## The data
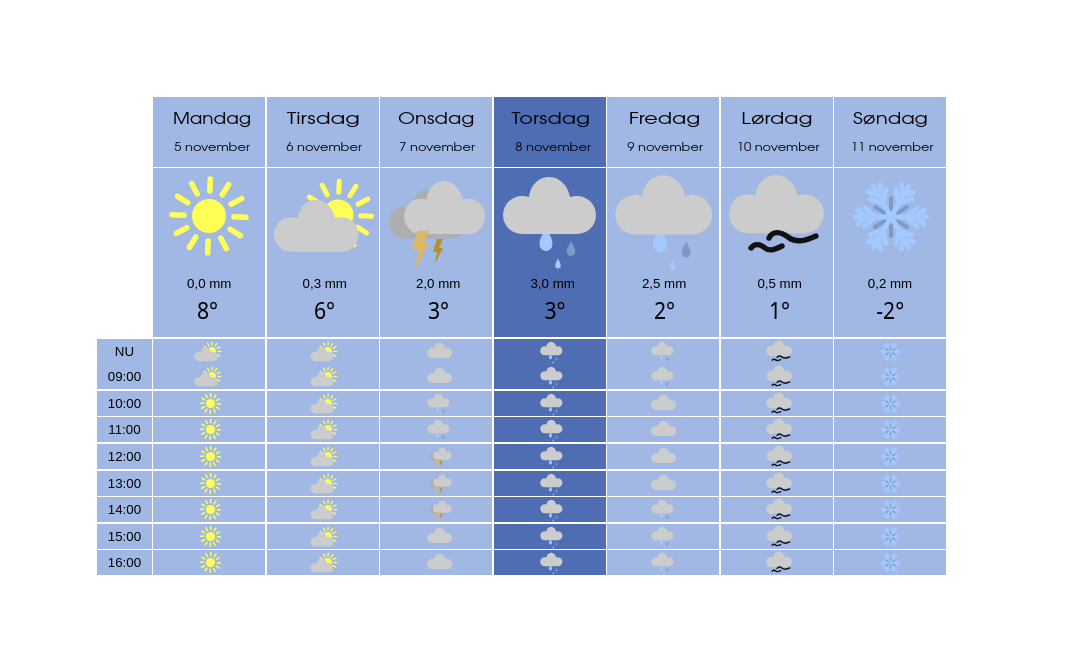
<!DOCTYPE html>
<html lang="da">
<head>
<meta charset="utf-8">
<title>Ugens vejr</title>
<style>
:root{--sky:#a1b8e5;--today:#4f6db3;--ink:#000;--sun:#ffff57;--cloud:#cccccc;--cloud-back:#aeaeae;--bolt:#dbb862;--bolt-dark:#b8901f;--drop:#a2caff;--drop-dark:#7a9ac8;--line:1.5px}
*{box-sizing:border-box;margin:0}
html{overflow:hidden}
body{width:1067px;height:667px;padding:97px 0 0 97px;overflow:hidden;background:#fff;color:var(--ink);font-family:"Liberation Sans",Arial,sans-serif}
.defs{position:absolute;width:0;height:0}
.forecast{width:849px;display:grid;grid-template-rows:69.7px 169px 24px repeat(8,25.1px);gap:var(--line)}
.row{display:grid;grid-template-columns:54.8px repeat(7,1fr);gap:var(--line);min-height:0}
.row>*{--shift:0;--hour-shift:var(--shift);--stretch:1.16;--name:0;--date:2;--temp:0;background:var(--sky);width:100%;height:100%;min-width:0}
.row>.blank{background:none}
.row>:nth-child(2){--stretch:1.15;--name:3;--date:3;--temp:-2}
.row>:nth-child(3){--shift:2;--stretch:1.35;--name:.5;--date:1}
.row>:nth-child(4){--shift:2;--hour-shift:4;--stretch:1.22;--date:1}
.row>:nth-child(5){--shift:3;--stretch:1.3;--name:1.5;--date:3;--temp:2.5;background:var(--today)}
.row>:nth-child(6){--shift:1;--stretch:1.3;--name:1}
.row>:nth-child(7){--shift:3;--stretch:1.3;--name:.5}
.row>:nth-child(8){--stretch:1.23}
.day{display:flex;flex-direction:column;align-items:center;padding-top:10px;white-space:nowrap;font-family:"TeX Gyre Adventor",sans-serif}
.day h2{font-size:16px;font-weight:400;line-height:26px;transform:translateX(calc(var(--name)*1px)) scaleX(var(--stretch))}
.day p{font-size:11px;line-height:16px;margin-top:7px;transform:translateX(calc(var(--date)*1px)) scaleX(1.18)}
.summary{display:flex;flex-direction:column;align-items:center;padding-top:2px}
.summary svg{width:113px;height:104px;flex:none;overflow:visible}
.summary p{font-size:13.3px;line-height:16px;margin-top:2px;transform:translateX(calc(var(--shift)*1px))}
.summary strong{font:400 23px/30px "Noto Sans","Open Sans",sans-serif;margin-top:2.5px;transform:translateX(calc((var(--shift) + var(--temp))*1px)) scaleX(.92)}
.time{font-size:13.3px;line-height:25px;text-align:center}
.hour{display:block;overflow:visible}
.hour use{--size:1;--dx:0;--dy:0;transform:translate(calc((var(--hour-shift) + var(--dx))*3.7px),calc(var(--dy)*3.7px)) scale(var(--size)) translate(-56px,-46px)}
.hour use[href="#sun"]{--dx:1.5}
.hour use[href="#partly"]{--dx:-1.5}
.hour use[href="#cloud"]{--dx:-.5;--dy:-1}
.hour use[href="#rain"]{--size:.88;--dx:-1.8;--dy:-.5}
.hour use[href="#storm"]{--size:.84;--dx:.5;--dy:-1}
.hour use[href="#fog"]{--dx:-1}
.hour use[href="#snow"]{--dx:.3}
</style>
</head>
<body>
<svg class="defs" aria-hidden="true">
<defs>
<path id="cloud-shape" d="M19 57A19 19 0 0 1 19 19Q23 19 26 20C27 9 35 0 46 0S65 9 67 20Q70 19 74 19A19 19 0 0 1 74 57Z"/>
<path id="drop-shape" d="M0-4C2 2 6.5 6 6.5 13A6.5 7 0 0 1-6.5 13C-6.5 6-2 2 0-4Z"/>
<path id="ray-pair" d="M0-25V-37M0 25V37"/>
<g id="sun-shape">
<circle r="17" fill="var(--sun)"/>
<g stroke="var(--sun)" stroke-width="5.5" stroke-linecap="round">
<use href="#ray-pair" transform="rotate(2)"/><use href="#ray-pair" transform="rotate(32)"/><use href="#ray-pair" transform="rotate(62)"/><use href="#ray-pair" transform="rotate(92)"/><use href="#ray-pair" transform="rotate(122)"/><use href="#ray-pair" transform="rotate(152)"/>
</g>
</g>
<path id="flake-arm" d="M0 0H35M16 0L26-9M16 0L26 9M25 0L33-7M25 0L33 7"/>
<g id="sun"><use href="#sun-shape" x="56" y="46"/></g>
<g id="partly">
<use href="#sun-shape" transform="translate(72 45) scale(.91)"/>
<use href="#cloud-shape" transform="translate(8 30) scale(.91)" fill="var(--cloud)"/>
</g>
<g id="cloud"><use href="#cloud-shape" x="10" y="17" fill="var(--cloud)"/></g>
<g id="storm">
<use href="#cloud-shape" transform="translate(9 20) scale(.85)" fill="var(--cloud-back)"/>
<use href="#cloud-shape" transform="translate(24 11) scale(.87 .93)" fill="var(--cloud)"/>
<path d="M37 61H49L43 74H49L34 101L39 80H32Z" fill="var(--bolt)"/>
<path d="M57 69H63L59 78H63L55 93L57 82H53Z" fill="var(--bolt-dark)"/>
</g>
<g id="rain">
<use href="#drop-shape" x="53" y="61" fill="var(--drop)"/>
<use href="#cloud-shape" x="10" y="7" fill="var(--cloud)"/>
<use href="#drop-shape" transform="translate(78 73) scale(.65)" fill="var(--drop-dark)"/>
<use href="#drop-shape" transform="translate(65 90) scale(.42)" fill="var(--drop)"/>
</g>
<g id="fog">
<use href="#cloud-shape" transform="translate(9 5) scale(1.02)" fill="var(--cloud)"/>
<g fill="none" stroke="#111" stroke-width="5.4" stroke-linecap="round">
<path d="M49 68C53 60 61 62 68 67C77 74 87 70 96 66"/>
<path d="M31 78C35 73 40 74 45 78C50 82 56 79 62 76"/>
</g>
</g>
<g id="snow">
<g transform="translate(57 47)" fill="none" stroke-linecap="round">
<path d="M0-19V19M-16-10L16 10M-16 10L16-10" stroke="var(--drop-dark)" stroke-width="4"/>
<g stroke="var(--drop)" stroke-width="5">
<use href="#flake-arm"/><use href="#flake-arm" transform="rotate(60)"/><use href="#flake-arm" transform="rotate(120)"/><use href="#flake-arm" transform="rotate(180)"/><use href="#flake-arm" transform="rotate(240)"/><use href="#flake-arm" transform="rotate(300)"/>
</g>
</g>
</g>
</defs>
</svg>
<main class="forecast">
<header class="row">
<div class="blank"></div>
<div class="day"><h2>Mandag</h2><p>5 november</p></div>
<div class="day"><h2>Tirsdag</h2><p>6 november</p></div>
<div class="day"><h2>Onsdag</h2><p>7 november</p></div>
<div class="day"><h2>Torsdag</h2><p>8 november</p></div>
<div class="day"><h2>Fredag</h2><p>9 november</p></div>
<div class="day"><h2>Lørdag</h2><p>10 november</p></div>
<div class="day"><h2>Søndag</h2><p>11 november</p></div>
</header>
<section class="row">
<div class="blank"></div>
<div class="summary"><svg viewBox="0 0 113 104"><use href="#sun"/></svg><p>0,0 mm</p><strong>8°</strong></div>
<div class="summary"><svg viewBox="0 0 113 104"><use href="#partly"/></svg><p>0,3 mm</p><strong>6°</strong></div>
<div class="summary"><svg viewBox="0 0 113 104"><use href="#storm"/></svg><p>2,0 mm</p><strong>3°</strong></div>
<div class="summary"><svg viewBox="0 0 113 104"><use href="#rain"/></svg><p>3,0 mm</p><strong>3°</strong></div>
<div class="summary"><svg viewBox="0 0 113 104"><use href="#rain" transform="translate(-2 -2) scale(1.04)"/></svg><p>2,5 mm</p><strong>2°</strong></div>
<div class="summary"><svg viewBox="0 0 113 104"><use href="#fog"/></svg><p>0,5 mm</p><strong>1°</strong></div>
<div class="summary"><svg viewBox="0 0 113 104"><use href="#snow"/></svg><p>0,2 mm</p><strong>-2°</strong></div>
</section>
<div class="row"><div class="time">NU</div>
<svg class="hour" viewBox="-207 -46 414 92"><use href="#partly"/></svg>
<svg class="hour" viewBox="-207 -46 414 92"><use href="#partly"/></svg>
<svg class="hour" viewBox="-207 -46 414 92"><use href="#cloud"/></svg>
<svg class="hour" viewBox="-207 -46 414 92"><use href="#rain"/></svg>
<svg class="hour" viewBox="-207 -46 414 92"><use href="#rain"/></svg>
<svg class="hour" viewBox="-207 -46 414 92"><use href="#fog"/></svg>
<svg class="hour" viewBox="-207 -46 414 92"><use href="#snow"/></svg></div>
<div class="row"><div class="time">09:00</div>
<svg class="hour" viewBox="-207 -46 414 92"><use href="#partly"/></svg>
<svg class="hour" viewBox="-207 -46 414 92"><use href="#partly"/></svg>
<svg class="hour" viewBox="-207 -46 414 92"><use href="#cloud"/></svg>
<svg class="hour" viewBox="-207 -46 414 92"><use href="#rain"/></svg>
<svg class="hour" viewBox="-207 -46 414 92"><use href="#rain"/></svg>
<svg class="hour" viewBox="-207 -46 414 92"><use href="#fog"/></svg>
<svg class="hour" viewBox="-207 -46 414 92"><use href="#snow"/></svg></div>
<div class="row"><div class="time">10:00</div>
<svg class="hour" viewBox="-207 -46 414 92"><use href="#sun"/></svg>
<svg class="hour" viewBox="-207 -46 414 92"><use href="#partly"/></svg>
<svg class="hour" viewBox="-207 -46 414 92"><use href="#rain"/></svg>
<svg class="hour" viewBox="-207 -46 414 92"><use href="#rain"/></svg>
<svg class="hour" viewBox="-207 -46 414 92"><use href="#cloud"/></svg>
<svg class="hour" viewBox="-207 -46 414 92"><use href="#fog"/></svg>
<svg class="hour" viewBox="-207 -46 414 92"><use href="#snow"/></svg></div>
<div class="row"><div class="time">11:00</div>
<svg class="hour" viewBox="-207 -46 414 92"><use href="#sun"/></svg>
<svg class="hour" viewBox="-207 -46 414 92"><use href="#partly"/></svg>
<svg class="hour" viewBox="-207 -46 414 92"><use href="#rain"/></svg>
<svg class="hour" viewBox="-207 -46 414 92"><use href="#rain"/></svg>
<svg class="hour" viewBox="-207 -46 414 92"><use href="#cloud"/></svg>
<svg class="hour" viewBox="-207 -46 414 92"><use href="#fog"/></svg>
<svg class="hour" viewBox="-207 -46 414 92"><use href="#snow"/></svg></div>
<div class="row"><div class="time">12:00</div>
<svg class="hour" viewBox="-207 -46 414 92"><use href="#sun"/></svg>
<svg class="hour" viewBox="-207 -46 414 92"><use href="#partly"/></svg>
<svg class="hour" viewBox="-207 -46 414 92"><use href="#storm"/></svg>
<svg class="hour" viewBox="-207 -46 414 92"><use href="#rain"/></svg>
<svg class="hour" viewBox="-207 -46 414 92"><use href="#cloud"/></svg>
<svg class="hour" viewBox="-207 -46 414 92"><use href="#fog"/></svg>
<svg class="hour" viewBox="-207 -46 414 92"><use href="#snow"/></svg></div>
<div class="row"><div class="time">13:00</div>
<svg class="hour" viewBox="-207 -46 414 92"><use href="#sun"/></svg>
<svg class="hour" viewBox="-207 -46 414 92"><use href="#partly"/></svg>
<svg class="hour" viewBox="-207 -46 414 92"><use href="#storm"/></svg>
<svg class="hour" viewBox="-207 -46 414 92"><use href="#rain"/></svg>
<svg class="hour" viewBox="-207 -46 414 92"><use href="#cloud"/></svg>
<svg class="hour" viewBox="-207 -46 414 92"><use href="#fog"/></svg>
<svg class="hour" viewBox="-207 -46 414 92"><use href="#snow"/></svg></div>
<div class="row"><div class="time">14:00</div>
<svg class="hour" viewBox="-207 -46 414 92"><use href="#sun"/></svg>
<svg class="hour" viewBox="-207 -46 414 92"><use href="#partly"/></svg>
<svg class="hour" viewBox="-207 -46 414 92"><use href="#storm"/></svg>
<svg class="hour" viewBox="-207 -46 414 92"><use href="#rain"/></svg>
<svg class="hour" viewBox="-207 -46 414 92"><use href="#rain"/></svg>
<svg class="hour" viewBox="-207 -46 414 92"><use href="#fog"/></svg>
<svg class="hour" viewBox="-207 -46 414 92"><use href="#snow"/></svg></div>
<div class="row"><div class="time">15:00</div>
<svg class="hour" viewBox="-207 -46 414 92"><use href="#sun"/></svg>
<svg class="hour" viewBox="-207 -46 414 92"><use href="#partly"/></svg>
<svg class="hour" viewBox="-207 -46 414 92"><use href="#cloud"/></svg>
<svg class="hour" viewBox="-207 -46 414 92"><use href="#rain"/></svg>
<svg class="hour" viewBox="-207 -46 414 92"><use href="#rain"/></svg>
<svg class="hour" viewBox="-207 -46 414 92"><use href="#fog"/></svg>
<svg class="hour" viewBox="-207 -46 414 92"><use href="#snow"/></svg></div>
<div class="row"><div class="time">16:00</div>
<svg class="hour" viewBox="-207 -46 414 92"><use href="#sun"/></svg>
<svg class="hour" viewBox="-207 -46 414 92"><use href="#partly"/></svg>
<svg class="hour" viewBox="-207 -46 414 92"><use href="#cloud"/></svg>
<svg class="hour" viewBox="-207 -46 414 92"><use href="#rain"/></svg>
<svg class="hour" viewBox="-207 -46 414 92"><use href="#rain"/></svg>
<svg class="hour" viewBox="-207 -46 414 92"><use href="#fog"/></svg>
<svg class="hour" viewBox="-207 -46 414 92"><use href="#snow"/></svg></div>
</main>
</body>
</html>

## Work instructions
Find the word "linecap" in the records. Copy every line it appears in.

## Result of this task
<g stroke="var(--sun)" stroke-width="5.5" stroke-linecap="round">
<g fill="none" stroke="#111" stroke-width="5.4" stroke-linecap="round">
<g transform="translate(57 47)" fill="none" stroke-linecap="round">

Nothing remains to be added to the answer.